**EXCERPTED RECORDS**
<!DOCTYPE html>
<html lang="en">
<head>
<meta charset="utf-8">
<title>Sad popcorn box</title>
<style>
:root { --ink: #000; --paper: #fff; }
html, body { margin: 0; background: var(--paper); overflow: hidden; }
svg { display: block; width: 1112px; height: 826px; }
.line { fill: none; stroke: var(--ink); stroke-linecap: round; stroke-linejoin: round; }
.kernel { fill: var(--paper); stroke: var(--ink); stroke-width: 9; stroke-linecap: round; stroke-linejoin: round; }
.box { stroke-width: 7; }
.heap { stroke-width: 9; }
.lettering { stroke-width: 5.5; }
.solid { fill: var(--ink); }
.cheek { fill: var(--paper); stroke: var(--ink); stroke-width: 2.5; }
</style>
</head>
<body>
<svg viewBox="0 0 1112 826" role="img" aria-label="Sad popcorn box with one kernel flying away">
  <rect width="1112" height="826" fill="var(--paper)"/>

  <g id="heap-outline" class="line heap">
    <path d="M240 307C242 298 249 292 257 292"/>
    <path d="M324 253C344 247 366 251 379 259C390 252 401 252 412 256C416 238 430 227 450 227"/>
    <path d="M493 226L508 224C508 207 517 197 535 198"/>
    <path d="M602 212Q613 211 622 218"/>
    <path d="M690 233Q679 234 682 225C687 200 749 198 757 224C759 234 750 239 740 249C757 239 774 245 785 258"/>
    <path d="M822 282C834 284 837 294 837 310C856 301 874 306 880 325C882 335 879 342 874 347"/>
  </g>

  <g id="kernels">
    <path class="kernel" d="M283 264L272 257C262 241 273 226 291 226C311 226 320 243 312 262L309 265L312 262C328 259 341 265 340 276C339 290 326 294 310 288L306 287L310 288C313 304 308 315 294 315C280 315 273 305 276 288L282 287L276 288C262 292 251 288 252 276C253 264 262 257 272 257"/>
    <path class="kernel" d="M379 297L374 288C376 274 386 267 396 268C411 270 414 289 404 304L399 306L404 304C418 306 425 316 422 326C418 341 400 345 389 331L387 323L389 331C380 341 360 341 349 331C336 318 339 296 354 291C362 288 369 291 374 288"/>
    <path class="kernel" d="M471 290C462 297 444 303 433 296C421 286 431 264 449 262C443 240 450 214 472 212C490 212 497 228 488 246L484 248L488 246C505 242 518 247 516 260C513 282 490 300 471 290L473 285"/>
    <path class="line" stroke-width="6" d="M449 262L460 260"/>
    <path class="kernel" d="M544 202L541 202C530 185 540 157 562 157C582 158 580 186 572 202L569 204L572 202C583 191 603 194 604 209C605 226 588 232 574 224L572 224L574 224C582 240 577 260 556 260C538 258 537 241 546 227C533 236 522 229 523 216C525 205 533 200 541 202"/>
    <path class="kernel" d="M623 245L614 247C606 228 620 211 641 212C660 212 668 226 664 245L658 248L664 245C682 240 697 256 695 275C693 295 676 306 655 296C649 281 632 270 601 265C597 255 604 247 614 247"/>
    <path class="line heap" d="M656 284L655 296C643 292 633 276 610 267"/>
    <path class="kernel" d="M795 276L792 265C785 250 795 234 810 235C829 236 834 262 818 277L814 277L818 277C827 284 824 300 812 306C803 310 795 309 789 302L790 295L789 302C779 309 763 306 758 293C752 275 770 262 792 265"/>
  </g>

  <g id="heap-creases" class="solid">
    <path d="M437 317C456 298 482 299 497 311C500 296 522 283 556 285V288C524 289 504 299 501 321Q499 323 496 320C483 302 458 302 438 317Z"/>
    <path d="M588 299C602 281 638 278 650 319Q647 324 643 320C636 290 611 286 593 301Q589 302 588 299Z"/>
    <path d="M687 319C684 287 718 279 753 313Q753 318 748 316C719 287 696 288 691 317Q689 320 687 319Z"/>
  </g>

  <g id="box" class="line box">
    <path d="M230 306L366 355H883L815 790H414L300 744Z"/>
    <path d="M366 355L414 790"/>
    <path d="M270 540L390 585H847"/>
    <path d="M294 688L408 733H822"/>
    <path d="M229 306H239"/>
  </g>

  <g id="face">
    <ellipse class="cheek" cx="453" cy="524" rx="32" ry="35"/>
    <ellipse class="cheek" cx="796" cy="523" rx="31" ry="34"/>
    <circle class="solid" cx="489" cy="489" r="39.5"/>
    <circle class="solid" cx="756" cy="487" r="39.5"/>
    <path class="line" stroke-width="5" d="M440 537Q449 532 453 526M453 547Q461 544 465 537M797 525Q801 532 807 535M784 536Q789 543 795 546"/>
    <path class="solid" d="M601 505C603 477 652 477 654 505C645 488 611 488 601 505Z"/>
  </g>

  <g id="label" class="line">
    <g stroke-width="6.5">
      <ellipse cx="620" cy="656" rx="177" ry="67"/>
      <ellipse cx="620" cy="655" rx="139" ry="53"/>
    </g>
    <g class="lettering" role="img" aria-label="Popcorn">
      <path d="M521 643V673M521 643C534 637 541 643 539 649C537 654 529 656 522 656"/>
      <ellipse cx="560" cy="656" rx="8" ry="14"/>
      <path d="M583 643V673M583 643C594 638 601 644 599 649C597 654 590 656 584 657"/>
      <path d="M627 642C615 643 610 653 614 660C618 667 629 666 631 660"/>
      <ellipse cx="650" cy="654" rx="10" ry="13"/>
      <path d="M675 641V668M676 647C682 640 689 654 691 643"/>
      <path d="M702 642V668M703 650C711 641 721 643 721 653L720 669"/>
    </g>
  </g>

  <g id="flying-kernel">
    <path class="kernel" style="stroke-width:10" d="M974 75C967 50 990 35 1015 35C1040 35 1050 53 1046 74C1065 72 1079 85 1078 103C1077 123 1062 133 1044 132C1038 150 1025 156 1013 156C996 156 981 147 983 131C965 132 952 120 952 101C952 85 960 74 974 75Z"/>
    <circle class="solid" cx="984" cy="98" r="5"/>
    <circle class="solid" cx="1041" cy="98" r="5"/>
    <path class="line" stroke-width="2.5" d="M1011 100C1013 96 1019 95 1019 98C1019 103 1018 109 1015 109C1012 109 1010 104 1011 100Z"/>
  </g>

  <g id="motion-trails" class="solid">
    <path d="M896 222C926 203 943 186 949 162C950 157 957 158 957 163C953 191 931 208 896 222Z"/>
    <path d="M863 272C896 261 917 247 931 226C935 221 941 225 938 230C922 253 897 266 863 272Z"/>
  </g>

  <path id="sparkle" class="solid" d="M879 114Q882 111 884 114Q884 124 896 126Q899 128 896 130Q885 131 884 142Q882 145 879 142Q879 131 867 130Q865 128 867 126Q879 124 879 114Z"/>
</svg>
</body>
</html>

**WORK INSTRUCTIONS**
Make an exact copy of all the entries above.

**ANSWER TO THE PROBLEM**
<!DOCTYPE html>
<html lang="en">
<head>
<meta charset="utf-8">
<title>Sad popcorn box</title>
<style>
:root { --ink: #000; --paper: #fff; }
html, body { margin: 0; background: var(--paper); overflow: hidden; }
svg { display: block; width: 1112px; height: 826px; }
.line { fill: none; stroke: var(--ink); stroke-linecap: round; stroke-linejoin: round; }
.kernel { fill: var(--paper); stroke: var(--ink); stroke-width: 9; stroke-linecap: round; stroke-linejoin: round; }
.box { stroke-width: 7; }
.heap { stroke-width: 9; }
.lettering { stroke-width: 5.5; }
.solid { fill: var(--ink); }
.cheek { fill: var(--paper); stroke: var(--ink); stroke-width: 2.5; }
</style>
</head>
<body>
<svg viewBox="0 0 1112 826" role="img" aria-label="Sad popcorn box with one kernel flying away">
  <rect width="1112" height="826" fill="var(--paper)"/>

  <g id="heap-outline" class="line heap">
    <path d="M240 307C242 298 249 292 257 292"/>
    <path d="M324 253C344 247 366 251 379 259C390 252 401 252 412 256C416 238 430 227 450 227"/>
    <path d="M493 226L508 224C508 207 517 197 535 198"/>
    <path d="M602 212Q613 211 622 218"/>
    <path d="M690 233Q679 234 682 225C687 200 749 198 757 224C759 234 750 239 740 249C757 239 774 245 785 258"/>
    <path d="M822 282C834 284 837 294 837 310C856 301 874 306 880 325C882 335 879 342 874 347"/>
  </g>

  <g id="kernels">
    <path class="kernel" d="M283 264L272 257C262 241 273 226 291 226C311 226 320 243 312 262L309 265L312 262C328 259 341 265 340 276C339 290 326 294 310 288L306 287L310 288C313 304 308 315 294 315C280 315 273 305 276 288L282 287L276 288C262 292 251 288 252 276C253 264 262 257 272 257"/>
    <path class="kernel" d="M379 297L374 288C376 274 386 267 396 268C411 270 414 289 404 304L399 306L404 304C418 306 425 316 422 326C418 341 400 345 389 331L387 323L389 331C380 341 360 341 349 331C336 318 339 296 354 291C362 288 369 291 374 288"/>
    <path class="kernel" d="M471 290C462 297 444 303 433 296C421 286 431 264 449 262C443 240 450 214 472 212C490 212 497 228 488 246L484 248L488 246C505 242 518 247 516 260C513 282 490 300 471 290L473 285"/>
    <path class="line" stroke-width="6" d="M449 262L460 260"/>
    <path class="kernel" d="M544 202L541 202C530 185 540 157 562 157C582 158 580 186 572 202L569 204L572 202C583 191 603 194 604 209C605 226 588 232 574 224L572 224L574 224C582 240 577 260 556 260C538 258 537 241 546 227C533 236 522 229 523 216C525 205 533 200 541 202"/>
    <path class="kernel" d="M623 245L614 247C606 228 620 211 641 212C660 212 668 226 664 245L658 248L664 245C682 240 697 256 695 275C693 295 676 306 655 296C649 281 632 270 601 265C597 255 604 247 614 247"/>
    <path class="line heap" d="M656 284L655 296C643 292 633 276 610 267"/>
    <path class="kernel" d="M795 276L792 265C785 250 795 234 810 235C829 236 834 262 818 277L814 277L818 277C827 284 824 300 812 306C803 310 795 309 789 302L790 295L789 302C779 309 763 306 758 293C752 275 770 262 792 265"/>
  </g>

  <g id="heap-creases" class="solid">
    <path d="M437 317C456 298 482 299 497 311C500 296 522 283 556 285V288C524 289 504 299 501 321Q499 323 496 320C483 302 458 302 438 317Z"/>
    <path d="M588 299C602 281 638 278 650 319Q647 324 643 320C636 290 611 286 593 301Q589 302 588 299Z"/>
    <path d="M687 319C684 287 718 279 753 313Q753 318 748 316C719 287 696 288 691 317Q689 320 687 319Z"/>
  </g>

  <g id="box" class="line box">
    <path d="M230 306L366 355H883L815 790H414L300 744Z"/>
    <path d="M366 355L414 790"/>
    <path d="M270 540L390 585H847"/>
    <path d="M294 688L408 733H822"/>
    <path d="M229 306H239"/>
  </g>

  <g id="face">
    <ellipse class="cheek" cx="453" cy="524" rx="32" ry="35"/>
    <ellipse class="cheek" cx="796" cy="523" rx="31" ry="34"/>
    <circle class="solid" cx="489" cy="489" r="39.5"/>
    <circle class="solid" cx="756" cy="487" r="39.5"/>
    <path class="line" stroke-width="5" d="M440 537Q449 532 453 526M453 547Q461 544 465 537M797 525Q801 532 807 535M784 536Q789 543 795 546"/>
    <path class="solid" d="M601 505C603 477 652 477 654 505C645 488 611 488 601 505Z"/>
  </g>

  <g id="label" class="line">
    <g stroke-width="6.5">
      <ellipse cx="620" cy="656" rx="177" ry="67"/>
      <ellipse cx="620" cy="655" rx="139" ry="53"/>
    </g>
    <g class="lettering" role="img" aria-label="Popcorn">
      <path d="M521 643V673M521 643C534 637 541 643 539 649C537 654 529 656 522 656"/>
      <ellipse cx="560" cy="656" rx="8" ry="14"/>
      <path d="M583 643V673M583 643C594 638 601 644 599 649C597 654 590 656 584 657"/>
      <path d="M627 642C615 643 610 653 614 660C618 667 629 666 631 660"/>
      <ellipse cx="650" cy="654" rx="10" ry="13"/>
      <path d="M675 641V668M676 647C682 640 689 654 691 643"/>
      <path d="M702 642V668M703 650C711 641 721 643 721 653L720 669"/>
    </g>
  </g>

  <g id="flying-kernel">
    <path class="kernel" style="stroke-width:10" d="M974 75C967 50 990 35 1015 35C1040 35 1050 53 1046 74C1065 72 1079 85 1078 103C1077 123 1062 133 1044 132C1038 150 1025 156 1013 156C996 156 981 147 983 131C965 132 952 120 952 101C952 85 960 74 974 75Z"/>
    <circle class="solid" cx="984" cy="98" r="5"/>
    <circle class="solid" cx="1041" cy="98" r="5"/>
    <path class="line" stroke-width="2.5" d="M1011 100C1013 96 1019 95 1019 98C1019 103 1018 109 1015 109C1012 109 1010 104 1011 100Z"/>
  </g>

  <g id="motion-trails" class="solid">
    <path d="M896 222C926 203 943 186 949 162C950 157 957 158 957 163C953 191 931 208 896 222Z"/>
    <path d="M863 272C896 261 917 247 931 226C935 221 941 225 938 230C922 253 897 266 863 272Z"/>
  </g>

  <path id="sparkle" class="solid" d="M879 114Q882 111 884 114Q884 124 896 126Q899 128 896 130Q885 131 884 142Q882 145 879 142Q879 131 867 130Q865 128 867 126Q879 124 879 114Z"/>
</svg>
</body>
</html>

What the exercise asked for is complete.